Work request: Each line below containing the word "that" needs to be shown.

Data extract START

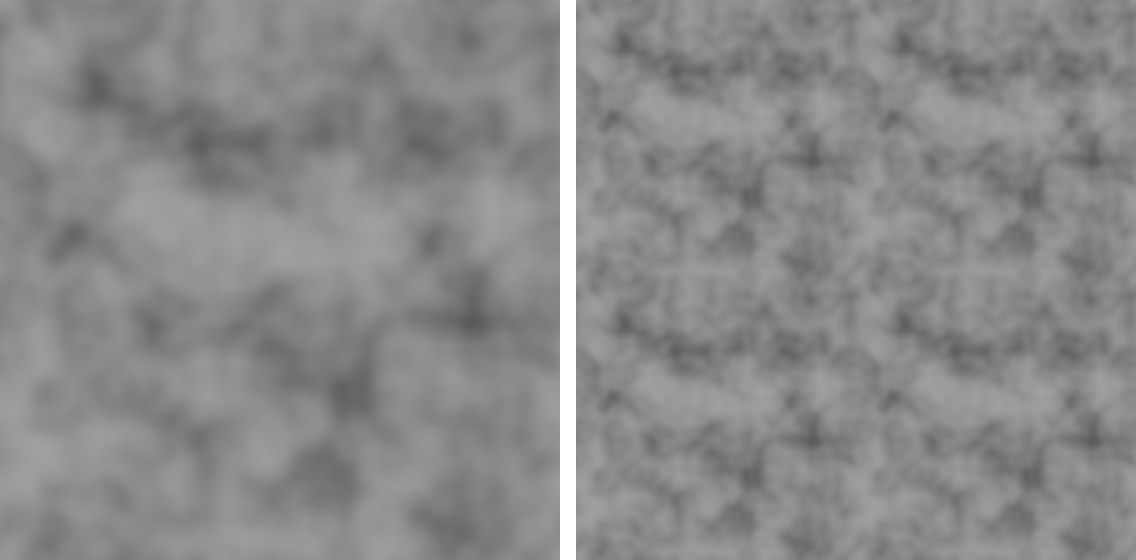
Left: one tile. Right: repeated 2 by 2.
Write a three.js fragment shader that draws this texture.

```glsl
// Soft grey clouds: a few octaves of wrapping gradient noise, bent by a
// gentle periodic warp, then skewed so the dark patches run deeper than the
// light ones. Every octave repeats a whole number of times, so it tiles.

#define BASE_CELLS 5.0     // noise cells across the tile in the first octave
#define OCTAVES 3
#define GAIN 0.58          // strength of each octave against the one before
#define WARP_CELLS 4.0     // noise cells across the tile in the warp
#define WARP_AMOUNT 0.022  // bend, in tile widths
#define MEAN_GREY 0.533
#define CONTRAST 0.19
#define DARK_SKEW 0.45     // how much further darks reach than lights
#define NOISE_VARIANCE 0.06

varying vec2 vUv;

const float TAU = 6.2831853;

float hash(vec2 cell, float seed) {
  vec3 p = fract(vec3(cell.xyx + seed * 17.0) * vec3(0.1031, 0.1030, 0.0973));
  p += dot(p, p.yzx + 33.33);
  return fract((p.x + p.y) * p.z);
}

// Unit gradient at a lattice point, wrapped to the period
vec2 gradient(vec2 cell, float period, float seed) {
  float angle = TAU * hash(mod(cell, period), seed);
  return vec2(cos(angle), sin(angle));
}

// Gradient noise that repeats every period cells
float periodicNoise(vec2 p, float period, float seed) {
  vec2 cell = floor(p);
  vec2 f = p - cell;
  vec2 fade = f * f * f * (f * (f * 6.0 - 15.0) + 10.0);
  vec2 right = vec2(1.0, 0.0);
  vec2 up = vec2(0.0, 1.0);
  float a = dot(gradient(cell, period, seed), f);
  float b = dot(gradient(cell + right, period, seed), f - right);
  float c = dot(gradient(cell + up, period, seed), f - up);
  float d = dot(gradient(cell + 1.0, period, seed), f - 1.0);
  return mix(mix(a, b, fade.x), mix(c, d, fade.x), fade.y);
}

// Sum of octaves, each shifted so that their lattices do not line up
float clouds(vec2 uv) {
  float sum = 0.0;
  float amplitude = 1.0;
  float cells = BASE_CELLS;
  for (int i = 0; i < OCTAVES; i++) {
    float seed = float(i) + 1.0;
    vec2 shift = seed * vec2(0.37, 0.61);
    sum += amplitude * periodicNoise(uv * cells + shift, cells, seed);
    amplitude *= GAIN;
    cells *= 2.0;
  }
  return sum;
}

void main() {
  // Periodic bend of the domain
  vec2 warpPoint = vUv * WARP_CELLS;
  vec2 bend = vec2(periodicNoise(warpPoint, WARP_CELLS, 7.0),
                   periodicNoise(warpPoint + 0.5, WARP_CELLS, 8.0));
  float n = clouds(vUv + WARP_AMOUNT * bend);

  // Skew towards the darks, keeping the mean
  n -= DARK_SKEW * (n * n - NOISE_VARIANCE);
  float grey = MEAN_GREY + CONTRAST * n;
  gl_FragColor = vec4(vec3(grey), 1.0);
}
```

Data extract END

Solution for this problem:
Write a three.js fragment shader that draws this texture.
// Gradient noise that repeats every period cells
// Sum of octaves, each shifted so that their lattices do not line up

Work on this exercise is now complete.